Activity:
Note how many lines of the data below hold the word "length", then give that number with no other text.
BEGIN Entries provided
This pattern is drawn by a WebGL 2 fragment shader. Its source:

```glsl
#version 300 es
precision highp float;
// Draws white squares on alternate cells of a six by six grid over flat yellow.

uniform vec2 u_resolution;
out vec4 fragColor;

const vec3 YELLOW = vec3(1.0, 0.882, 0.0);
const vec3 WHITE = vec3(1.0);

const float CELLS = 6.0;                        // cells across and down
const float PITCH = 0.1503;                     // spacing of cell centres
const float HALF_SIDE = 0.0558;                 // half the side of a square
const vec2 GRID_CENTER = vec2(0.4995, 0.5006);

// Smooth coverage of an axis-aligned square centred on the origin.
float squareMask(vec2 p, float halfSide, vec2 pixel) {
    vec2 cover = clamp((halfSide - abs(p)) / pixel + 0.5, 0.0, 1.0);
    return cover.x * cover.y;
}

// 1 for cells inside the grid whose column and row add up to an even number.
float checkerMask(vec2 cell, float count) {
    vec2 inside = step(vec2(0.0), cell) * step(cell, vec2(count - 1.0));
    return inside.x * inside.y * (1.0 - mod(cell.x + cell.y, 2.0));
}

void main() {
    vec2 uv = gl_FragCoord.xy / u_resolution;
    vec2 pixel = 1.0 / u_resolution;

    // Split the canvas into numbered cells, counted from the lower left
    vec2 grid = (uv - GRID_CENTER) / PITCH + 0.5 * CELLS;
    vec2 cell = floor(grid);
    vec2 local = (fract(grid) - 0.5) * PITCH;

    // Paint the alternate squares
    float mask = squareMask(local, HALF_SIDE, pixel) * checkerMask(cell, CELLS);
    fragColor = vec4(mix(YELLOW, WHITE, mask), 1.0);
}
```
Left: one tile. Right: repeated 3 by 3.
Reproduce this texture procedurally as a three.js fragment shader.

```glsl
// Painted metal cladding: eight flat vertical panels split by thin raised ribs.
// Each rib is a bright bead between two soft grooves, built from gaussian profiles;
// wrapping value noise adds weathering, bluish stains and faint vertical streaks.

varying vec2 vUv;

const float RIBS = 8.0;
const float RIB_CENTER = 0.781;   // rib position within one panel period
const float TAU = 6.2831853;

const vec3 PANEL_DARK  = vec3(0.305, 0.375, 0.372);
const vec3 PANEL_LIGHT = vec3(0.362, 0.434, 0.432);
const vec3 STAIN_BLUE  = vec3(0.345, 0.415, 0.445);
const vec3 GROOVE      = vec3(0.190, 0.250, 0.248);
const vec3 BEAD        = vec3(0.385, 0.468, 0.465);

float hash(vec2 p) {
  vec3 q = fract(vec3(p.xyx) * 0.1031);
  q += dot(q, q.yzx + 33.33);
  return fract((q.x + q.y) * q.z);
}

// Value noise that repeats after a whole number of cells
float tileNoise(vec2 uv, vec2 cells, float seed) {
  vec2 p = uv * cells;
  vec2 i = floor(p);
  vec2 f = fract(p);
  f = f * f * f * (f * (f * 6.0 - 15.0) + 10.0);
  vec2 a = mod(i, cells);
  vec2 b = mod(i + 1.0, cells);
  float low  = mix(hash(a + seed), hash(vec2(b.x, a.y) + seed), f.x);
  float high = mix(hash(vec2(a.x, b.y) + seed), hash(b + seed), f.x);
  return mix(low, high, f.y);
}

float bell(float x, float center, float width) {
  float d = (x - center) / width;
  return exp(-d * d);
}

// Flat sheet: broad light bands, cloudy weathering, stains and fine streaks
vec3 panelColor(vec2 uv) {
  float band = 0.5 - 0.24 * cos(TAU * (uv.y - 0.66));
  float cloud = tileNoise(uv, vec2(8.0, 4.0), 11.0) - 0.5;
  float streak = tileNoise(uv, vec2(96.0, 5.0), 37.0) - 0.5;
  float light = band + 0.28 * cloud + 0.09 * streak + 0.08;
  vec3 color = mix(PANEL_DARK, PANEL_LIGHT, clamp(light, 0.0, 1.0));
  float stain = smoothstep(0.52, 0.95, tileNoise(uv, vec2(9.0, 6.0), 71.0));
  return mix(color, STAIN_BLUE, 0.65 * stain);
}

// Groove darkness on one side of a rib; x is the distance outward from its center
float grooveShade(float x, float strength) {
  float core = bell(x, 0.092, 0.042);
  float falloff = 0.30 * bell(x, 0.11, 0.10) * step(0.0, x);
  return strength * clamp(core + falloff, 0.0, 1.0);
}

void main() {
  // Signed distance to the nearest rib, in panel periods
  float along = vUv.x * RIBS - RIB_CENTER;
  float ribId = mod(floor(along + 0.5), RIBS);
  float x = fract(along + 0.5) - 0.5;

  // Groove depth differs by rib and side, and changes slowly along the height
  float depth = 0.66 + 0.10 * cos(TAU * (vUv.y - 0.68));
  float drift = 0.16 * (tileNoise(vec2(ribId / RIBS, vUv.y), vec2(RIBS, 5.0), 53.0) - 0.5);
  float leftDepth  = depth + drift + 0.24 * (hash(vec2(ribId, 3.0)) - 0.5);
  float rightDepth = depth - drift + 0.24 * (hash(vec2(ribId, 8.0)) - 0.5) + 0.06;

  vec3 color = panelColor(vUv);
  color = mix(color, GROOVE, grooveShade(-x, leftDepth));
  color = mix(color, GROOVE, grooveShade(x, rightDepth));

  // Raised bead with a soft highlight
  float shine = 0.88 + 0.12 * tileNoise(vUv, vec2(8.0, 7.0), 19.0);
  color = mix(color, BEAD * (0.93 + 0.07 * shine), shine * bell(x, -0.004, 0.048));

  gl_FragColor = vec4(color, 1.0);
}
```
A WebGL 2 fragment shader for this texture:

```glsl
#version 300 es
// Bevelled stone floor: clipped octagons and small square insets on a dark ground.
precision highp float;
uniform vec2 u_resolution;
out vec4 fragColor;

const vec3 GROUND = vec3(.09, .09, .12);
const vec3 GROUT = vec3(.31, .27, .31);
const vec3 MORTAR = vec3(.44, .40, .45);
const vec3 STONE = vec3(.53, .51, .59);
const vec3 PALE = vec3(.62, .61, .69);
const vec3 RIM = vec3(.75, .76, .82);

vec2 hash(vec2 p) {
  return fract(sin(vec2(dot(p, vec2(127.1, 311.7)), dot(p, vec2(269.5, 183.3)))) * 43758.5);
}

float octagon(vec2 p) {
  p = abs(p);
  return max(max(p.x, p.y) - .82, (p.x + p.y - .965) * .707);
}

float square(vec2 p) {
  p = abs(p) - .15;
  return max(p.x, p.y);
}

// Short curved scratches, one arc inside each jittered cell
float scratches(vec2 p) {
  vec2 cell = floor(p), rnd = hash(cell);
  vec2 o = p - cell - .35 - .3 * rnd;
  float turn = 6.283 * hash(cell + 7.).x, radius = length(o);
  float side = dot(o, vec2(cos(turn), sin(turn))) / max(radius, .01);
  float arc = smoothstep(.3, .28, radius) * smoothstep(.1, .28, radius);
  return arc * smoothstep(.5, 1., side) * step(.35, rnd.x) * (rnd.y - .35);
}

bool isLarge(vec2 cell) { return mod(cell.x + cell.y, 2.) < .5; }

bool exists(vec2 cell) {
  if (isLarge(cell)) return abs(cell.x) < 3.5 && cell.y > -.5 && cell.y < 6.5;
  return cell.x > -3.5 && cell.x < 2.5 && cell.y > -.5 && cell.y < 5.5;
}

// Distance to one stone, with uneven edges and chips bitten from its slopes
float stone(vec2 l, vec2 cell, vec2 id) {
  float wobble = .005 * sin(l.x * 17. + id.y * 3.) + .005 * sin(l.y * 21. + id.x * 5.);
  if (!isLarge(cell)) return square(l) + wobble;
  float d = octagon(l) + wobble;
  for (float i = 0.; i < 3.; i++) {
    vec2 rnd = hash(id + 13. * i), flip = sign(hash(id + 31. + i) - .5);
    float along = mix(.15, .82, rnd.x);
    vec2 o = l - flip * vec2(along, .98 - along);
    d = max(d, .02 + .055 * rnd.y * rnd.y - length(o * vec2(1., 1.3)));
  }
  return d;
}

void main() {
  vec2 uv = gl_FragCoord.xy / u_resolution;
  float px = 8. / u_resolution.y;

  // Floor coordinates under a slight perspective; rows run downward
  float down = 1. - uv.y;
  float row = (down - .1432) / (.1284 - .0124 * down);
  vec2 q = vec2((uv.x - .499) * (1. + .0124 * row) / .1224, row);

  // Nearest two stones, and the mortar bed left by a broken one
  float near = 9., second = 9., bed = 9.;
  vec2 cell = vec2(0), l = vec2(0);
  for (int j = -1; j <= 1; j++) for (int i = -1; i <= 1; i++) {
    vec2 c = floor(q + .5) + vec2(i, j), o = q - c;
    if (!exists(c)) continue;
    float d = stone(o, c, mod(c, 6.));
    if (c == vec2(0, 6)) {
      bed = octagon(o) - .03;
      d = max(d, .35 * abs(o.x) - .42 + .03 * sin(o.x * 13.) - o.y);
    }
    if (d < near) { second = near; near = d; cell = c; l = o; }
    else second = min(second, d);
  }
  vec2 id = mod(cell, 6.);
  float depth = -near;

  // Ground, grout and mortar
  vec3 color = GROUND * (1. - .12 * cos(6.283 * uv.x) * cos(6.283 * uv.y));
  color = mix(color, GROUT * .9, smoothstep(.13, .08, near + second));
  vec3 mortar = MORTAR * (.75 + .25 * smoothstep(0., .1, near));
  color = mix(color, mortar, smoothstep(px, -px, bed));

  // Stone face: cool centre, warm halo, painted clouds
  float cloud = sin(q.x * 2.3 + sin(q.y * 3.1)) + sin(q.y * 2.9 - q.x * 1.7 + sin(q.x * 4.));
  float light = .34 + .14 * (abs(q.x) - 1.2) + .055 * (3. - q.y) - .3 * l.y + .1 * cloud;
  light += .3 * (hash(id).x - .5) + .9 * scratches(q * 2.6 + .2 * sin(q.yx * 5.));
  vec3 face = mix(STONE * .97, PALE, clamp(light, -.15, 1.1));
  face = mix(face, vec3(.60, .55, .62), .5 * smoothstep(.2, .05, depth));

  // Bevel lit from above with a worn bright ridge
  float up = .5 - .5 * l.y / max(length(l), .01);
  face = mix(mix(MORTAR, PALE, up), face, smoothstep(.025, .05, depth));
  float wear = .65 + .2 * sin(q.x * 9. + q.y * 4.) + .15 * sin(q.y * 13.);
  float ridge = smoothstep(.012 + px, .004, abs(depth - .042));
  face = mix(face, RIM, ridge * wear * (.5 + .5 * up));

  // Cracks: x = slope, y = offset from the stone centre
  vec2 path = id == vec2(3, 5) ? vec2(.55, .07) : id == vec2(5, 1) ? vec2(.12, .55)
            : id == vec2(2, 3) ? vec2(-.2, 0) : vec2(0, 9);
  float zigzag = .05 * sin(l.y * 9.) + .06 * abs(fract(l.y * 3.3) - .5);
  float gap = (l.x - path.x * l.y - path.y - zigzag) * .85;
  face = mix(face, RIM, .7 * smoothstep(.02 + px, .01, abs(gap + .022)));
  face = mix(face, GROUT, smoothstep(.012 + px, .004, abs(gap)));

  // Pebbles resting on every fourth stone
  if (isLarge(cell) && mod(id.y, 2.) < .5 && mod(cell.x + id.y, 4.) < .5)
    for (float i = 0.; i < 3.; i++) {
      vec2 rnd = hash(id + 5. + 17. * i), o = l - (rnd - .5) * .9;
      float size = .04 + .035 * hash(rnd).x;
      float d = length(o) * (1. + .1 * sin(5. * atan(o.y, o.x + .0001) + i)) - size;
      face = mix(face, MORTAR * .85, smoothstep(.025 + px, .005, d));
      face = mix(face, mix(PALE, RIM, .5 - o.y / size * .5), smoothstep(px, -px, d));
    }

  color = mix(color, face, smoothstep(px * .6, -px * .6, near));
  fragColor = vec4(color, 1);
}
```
END Entries provided
Written answer:
4